Collected data:
----

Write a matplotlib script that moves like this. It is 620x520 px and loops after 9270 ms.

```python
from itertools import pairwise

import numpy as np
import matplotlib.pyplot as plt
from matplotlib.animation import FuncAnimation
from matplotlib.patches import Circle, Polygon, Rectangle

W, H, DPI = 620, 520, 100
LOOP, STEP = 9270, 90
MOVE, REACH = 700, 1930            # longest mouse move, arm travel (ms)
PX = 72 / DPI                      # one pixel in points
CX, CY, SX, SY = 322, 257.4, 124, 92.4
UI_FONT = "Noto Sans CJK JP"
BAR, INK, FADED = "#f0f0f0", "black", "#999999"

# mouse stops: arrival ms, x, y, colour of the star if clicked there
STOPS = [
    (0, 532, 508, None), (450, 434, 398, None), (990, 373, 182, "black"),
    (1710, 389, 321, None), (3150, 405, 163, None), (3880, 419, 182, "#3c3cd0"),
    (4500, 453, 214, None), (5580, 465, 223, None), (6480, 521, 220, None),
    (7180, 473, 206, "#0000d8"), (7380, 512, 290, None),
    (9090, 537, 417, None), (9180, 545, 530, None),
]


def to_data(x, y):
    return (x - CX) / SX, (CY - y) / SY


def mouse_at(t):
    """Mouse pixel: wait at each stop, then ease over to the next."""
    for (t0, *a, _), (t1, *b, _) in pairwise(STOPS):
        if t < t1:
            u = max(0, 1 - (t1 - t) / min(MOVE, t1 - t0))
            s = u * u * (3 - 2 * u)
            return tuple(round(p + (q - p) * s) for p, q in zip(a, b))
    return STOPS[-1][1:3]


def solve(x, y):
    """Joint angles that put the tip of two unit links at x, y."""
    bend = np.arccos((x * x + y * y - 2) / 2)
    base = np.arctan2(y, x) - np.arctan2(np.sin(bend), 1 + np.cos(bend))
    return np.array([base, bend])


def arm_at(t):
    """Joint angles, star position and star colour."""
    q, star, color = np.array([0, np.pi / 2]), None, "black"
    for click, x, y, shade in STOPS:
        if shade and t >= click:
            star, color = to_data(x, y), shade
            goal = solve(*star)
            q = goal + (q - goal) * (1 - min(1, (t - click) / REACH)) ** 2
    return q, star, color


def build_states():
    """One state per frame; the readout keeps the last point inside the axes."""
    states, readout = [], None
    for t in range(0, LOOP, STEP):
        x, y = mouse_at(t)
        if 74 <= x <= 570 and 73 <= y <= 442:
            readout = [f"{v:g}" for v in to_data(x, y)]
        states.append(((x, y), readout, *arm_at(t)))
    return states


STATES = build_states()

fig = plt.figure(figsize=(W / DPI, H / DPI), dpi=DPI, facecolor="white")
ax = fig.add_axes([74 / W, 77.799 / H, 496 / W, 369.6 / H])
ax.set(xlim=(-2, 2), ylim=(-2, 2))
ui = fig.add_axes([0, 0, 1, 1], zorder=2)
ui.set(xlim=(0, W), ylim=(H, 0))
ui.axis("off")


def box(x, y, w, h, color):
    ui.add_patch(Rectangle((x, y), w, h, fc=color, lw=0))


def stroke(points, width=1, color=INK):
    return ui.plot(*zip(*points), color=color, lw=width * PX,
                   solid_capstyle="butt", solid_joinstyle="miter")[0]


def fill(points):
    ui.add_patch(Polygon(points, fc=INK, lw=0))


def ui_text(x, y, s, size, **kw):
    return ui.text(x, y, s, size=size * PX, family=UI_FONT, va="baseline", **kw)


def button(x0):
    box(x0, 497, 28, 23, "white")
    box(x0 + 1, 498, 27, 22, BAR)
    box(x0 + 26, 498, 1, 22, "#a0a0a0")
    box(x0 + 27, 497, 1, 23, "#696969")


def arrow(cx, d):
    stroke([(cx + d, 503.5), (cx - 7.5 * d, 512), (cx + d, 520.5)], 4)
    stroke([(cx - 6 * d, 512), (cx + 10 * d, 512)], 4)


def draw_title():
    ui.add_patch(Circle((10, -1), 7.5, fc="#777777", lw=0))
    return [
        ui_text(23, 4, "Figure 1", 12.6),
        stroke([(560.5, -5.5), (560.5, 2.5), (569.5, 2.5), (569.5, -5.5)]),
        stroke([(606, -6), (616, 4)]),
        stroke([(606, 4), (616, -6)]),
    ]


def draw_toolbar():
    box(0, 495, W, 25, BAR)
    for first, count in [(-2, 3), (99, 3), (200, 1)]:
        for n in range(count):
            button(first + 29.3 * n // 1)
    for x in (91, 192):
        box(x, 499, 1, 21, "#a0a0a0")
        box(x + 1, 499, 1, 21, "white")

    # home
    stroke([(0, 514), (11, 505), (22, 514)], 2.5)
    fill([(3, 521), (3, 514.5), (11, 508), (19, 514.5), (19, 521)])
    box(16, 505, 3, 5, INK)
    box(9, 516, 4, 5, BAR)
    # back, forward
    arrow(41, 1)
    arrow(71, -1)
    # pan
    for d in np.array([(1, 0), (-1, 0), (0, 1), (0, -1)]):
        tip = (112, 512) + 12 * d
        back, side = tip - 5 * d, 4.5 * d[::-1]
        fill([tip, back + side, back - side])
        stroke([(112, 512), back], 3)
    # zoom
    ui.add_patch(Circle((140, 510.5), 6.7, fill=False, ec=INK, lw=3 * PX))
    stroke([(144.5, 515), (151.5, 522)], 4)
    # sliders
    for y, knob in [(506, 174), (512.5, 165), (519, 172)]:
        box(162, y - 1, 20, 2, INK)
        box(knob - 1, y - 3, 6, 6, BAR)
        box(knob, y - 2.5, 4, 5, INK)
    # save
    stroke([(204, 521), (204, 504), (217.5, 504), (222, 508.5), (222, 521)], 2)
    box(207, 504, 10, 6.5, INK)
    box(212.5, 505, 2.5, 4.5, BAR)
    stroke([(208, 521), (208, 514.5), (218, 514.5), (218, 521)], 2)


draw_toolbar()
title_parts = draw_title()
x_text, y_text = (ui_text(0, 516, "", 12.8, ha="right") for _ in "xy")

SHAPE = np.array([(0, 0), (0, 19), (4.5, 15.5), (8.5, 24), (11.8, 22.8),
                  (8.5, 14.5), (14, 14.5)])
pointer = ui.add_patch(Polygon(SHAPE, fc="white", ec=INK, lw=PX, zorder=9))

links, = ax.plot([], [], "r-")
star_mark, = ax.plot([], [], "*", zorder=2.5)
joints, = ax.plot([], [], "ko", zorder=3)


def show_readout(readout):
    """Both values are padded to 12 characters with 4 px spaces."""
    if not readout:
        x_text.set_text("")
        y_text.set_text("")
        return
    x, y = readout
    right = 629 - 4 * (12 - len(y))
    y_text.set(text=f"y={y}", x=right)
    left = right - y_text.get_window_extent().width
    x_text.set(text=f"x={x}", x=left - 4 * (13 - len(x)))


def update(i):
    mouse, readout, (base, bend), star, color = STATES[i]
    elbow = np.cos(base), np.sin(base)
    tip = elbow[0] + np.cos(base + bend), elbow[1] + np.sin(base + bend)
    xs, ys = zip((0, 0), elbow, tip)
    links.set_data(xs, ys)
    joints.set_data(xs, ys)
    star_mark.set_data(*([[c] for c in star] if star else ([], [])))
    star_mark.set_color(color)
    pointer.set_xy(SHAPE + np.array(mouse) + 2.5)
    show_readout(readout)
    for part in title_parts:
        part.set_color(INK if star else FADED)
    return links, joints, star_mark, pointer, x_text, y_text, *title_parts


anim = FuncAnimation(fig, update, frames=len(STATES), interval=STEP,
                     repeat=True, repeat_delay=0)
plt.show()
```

----

INSTRUCTIONS TO FOLLOW: Your task is to restate every record word for word.

SOLUTION TO THE PROBLEM:
Write a matplotlib script that moves like this. It is 620x520 px and loops after 9270 ms.

```python
from itertools import pairwise

import numpy as np
import matplotlib.pyplot as plt
from matplotlib.animation import FuncAnimation
from matplotlib.patches import Circle, Polygon, Rectangle

W, H, DPI = 620, 520, 100
LOOP, STEP = 9270, 90
MOVE, REACH = 700, 1930            # longest mouse move, arm travel (ms)
PX = 72 / DPI                      # one pixel in points
CX, CY, SX, SY = 322, 257.4, 124, 92.4
UI_FONT = "Noto Sans CJK JP"
BAR, INK, FADED = "#f0f0f0", "black", "#999999"

# mouse stops: arrival ms, x, y, colour of the star if clicked there
STOPS = [
    (0, 532, 508, None), (450, 434, 398, None), (990, 373, 182, "black"),
    (1710, 389, 321, None), (3150, 405, 163, None), (3880, 419, 182, "#3c3cd0"),
    (4500, 453, 214, None), (5580, 465, 223, None), (6480, 521, 220, None),
    (7180, 473, 206, "#0000d8"), (7380, 512, 290, None),
    (9090, 537, 417, None), (9180, 545, 530, None),
]


def to_data(x, y):
    return (x - CX) / SX, (CY - y) / SY


def mouse_at(t):
    """Mouse pixel: wait at each stop, then ease over to the next."""
    for (t0, *a, _), (t1, *b, _) in pairwise(STOPS):
        if t < t1:
            u = max(0, 1 - (t1 - t) / min(MOVE, t1 - t0))
            s = u * u * (3 - 2 * u)
            return tuple(round(p + (q - p) * s) for p, q in zip(a, b))
    return STOPS[-1][1:3]


def solve(x, y):
    """Joint angles that put the tip of two unit links at x, y."""
    bend = np.arccos((x * x + y * y - 2) / 2)
    base = np.arctan2(y, x) - np.arctan2(np.sin(bend), 1 + np.cos(bend))
    return np.array([base, bend])


def arm_at(t):
    """Joint angles, star position and star colour."""
    q, star, color = np.array([0, np.pi / 2]), None, "black"
    for click, x, y, shade in STOPS:
        if shade and t >= click:
            star, color = to_data(x, y), shade
            goal = solve(*star)
            q = goal + (q - goal) * (1 - min(1, (t - click) / REACH)) ** 2
    return q, star, color


def build_states():
    """One state per frame; the readout keeps the last point inside the axes."""
    states, readout = [], None
    for t in range(0, LOOP, STEP):
        x, y = mouse_at(t)
        if 74 <= x <= 570 and 73 <= y <= 442:
            readout = [f"{v:g}" for v in to_data(x, y)]
        states.append(((x, y), readout, *arm_at(t)))
    return states


STATES = build_states()

fig = plt.figure(figsize=(W / DPI, H / DPI), dpi=DPI, facecolor="white")
ax = fig.add_axes([74 / W, 77.799 / H, 496 / W, 369.6 / H])
ax.set(xlim=(-2, 2), ylim=(-2, 2))
ui = fig.add_axes([0, 0, 1, 1], zorder=2)
ui.set(xlim=(0, W), ylim=(H, 0))
ui.axis("off")


def box(x, y, w, h, color):
    ui.add_patch(Rectangle((x, y), w, h, fc=color, lw=0))


def stroke(points, width=1, color=INK):
    return ui.plot(*zip(*points), color=color, lw=width * PX,
                   solid_capstyle="butt", solid_joinstyle="miter")[0]


def fill(points):
    ui.add_patch(Polygon(points, fc=INK, lw=0))


def ui_text(x, y, s, size, **kw):
    return ui.text(x, y, s, size=size * PX, family=UI_FONT, va="baseline", **kw)


def button(x0):
    box(x0, 497, 28, 23, "white")
    box(x0 + 1, 498, 27, 22, BAR)
    box(x0 + 26, 498, 1, 22, "#a0a0a0")
    box(x0 + 27, 497, 1, 23, "#696969")


def arrow(cx, d):
    stroke([(cx + d, 503.5), (cx - 7.5 * d, 512), (cx + d, 520.5)], 4)
    stroke([(cx - 6 * d, 512), (cx + 10 * d, 512)], 4)


def draw_title():
    ui.add_patch(Circle((10, -1), 7.5, fc="#777777", lw=0))
    return [
        ui_text(23, 4, "Figure 1", 12.6),
        stroke([(560.5, -5.5), (560.5, 2.5), (569.5, 2.5), (569.5, -5.5)]),
        stroke([(606, -6), (616, 4)]),
        stroke([(606, 4), (616, -6)]),
    ]


def draw_toolbar():
    box(0, 495, W, 25, BAR)
    for first, count in [(-2, 3), (99, 3), (200, 1)]:
        for n in range(count):
            button(first + 29.3 * n // 1)
    for x in (91, 192):
        box(x, 499, 1, 21, "#a0a0a0")
        box(x + 1, 499, 1, 21, "white")

    # home
    stroke([(0, 514), (11, 505), (22, 514)], 2.5)
    fill([(3, 521), (3, 514.5), (11, 508), (19, 514.5), (19, 521)])
    box(16, 505, 3, 5, INK)
    box(9, 516, 4, 5, BAR)
    # back, forward
    arrow(41, 1)
    arrow(71, -1)
    # pan
    for d in np.array([(1, 0), (-1, 0), (0, 1), (0, -1)]):
        tip = (112, 512) + 12 * d
        back, side = tip - 5 * d, 4.5 * d[::-1]
        fill([tip, back + side, back - side])
        stroke([(112, 512), back], 3)
    # zoom
    ui.add_patch(Circle((140, 510.5), 6.7, fill=False, ec=INK, lw=3 * PX))
    stroke([(144.5, 515), (151.5, 522)], 4)
    # sliders
    for y, knob in [(506, 174), (512.5, 165), (519, 172)]:
        box(162, y - 1, 20, 2, INK)
        box(knob - 1, y - 3, 6, 6, BAR)
        box(knob, y - 2.5, 4, 5, INK)
    # save
    stroke([(204, 521), (204, 504), (217.5, 504), (222, 508.5), (222, 521)], 2)
    box(207, 504, 10, 6.5, INK)
    box(212.5, 505, 2.5, 4.5, BAR)
    stroke([(208, 521), (208, 514.5), (218, 514.5), (218, 521)], 2)


draw_toolbar()
title_parts = draw_title()
x_text, y_text = (ui_text(0, 516, "", 12.8, ha="right") for _ in "xy")

SHAPE = np.array([(0, 0), (0, 19), (4.5, 15.5), (8.5, 24), (11.8, 22.8),
                  (8.5, 14.5), (14, 14.5)])
pointer = ui.add_patch(Polygon(SHAPE, fc="white", ec=INK, lw=PX, zorder=9))

links, = ax.plot([], [], "r-")
star_mark, = ax.plot([], [], "*", zorder=2.5)
joints, = ax.plot([], [], "ko", zorder=3)


def show_readout(readout):
    """Both values are padded to 12 characters with 4 px spaces."""
    if not readout:
        x_text.set_text("")
        y_text.set_text("")
        return
    x, y = readout
    right = 629 - 4 * (12 - len(y))
    y_text.set(text=f"y={y}", x=right)
    left = right - y_text.get_window_extent().width
    x_text.set(text=f"x={x}", x=left - 4 * (13 - len(x)))


def update(i):
    mouse, readout, (base, bend), star, color = STATES[i]
    elbow = np.cos(base), np.sin(base)
    tip = elbow[0] + np.cos(base + bend), elbow[1] + np.sin(base + bend)
    xs, ys = zip((0, 0), elbow, tip)
    links.set_data(xs, ys)
    joints.set_data(xs, ys)
    star_mark.set_data(*([[c] for c in star] if star else ([], [])))
    star_mark.set_color(color)
    pointer.set_xy(SHAPE + np.array(mouse) + 2.5)
    show_readout(readout)
    for part in title_parts:
        part.set_color(INK if star else FADED)
    return links, joints, star_mark, pointer, x_text, y_text, *title_parts


anim = FuncAnimation(fig, update, frames=len(STATES), interval=STEP,
                     repeat=True, repeat_delay=0)
plt.show()
```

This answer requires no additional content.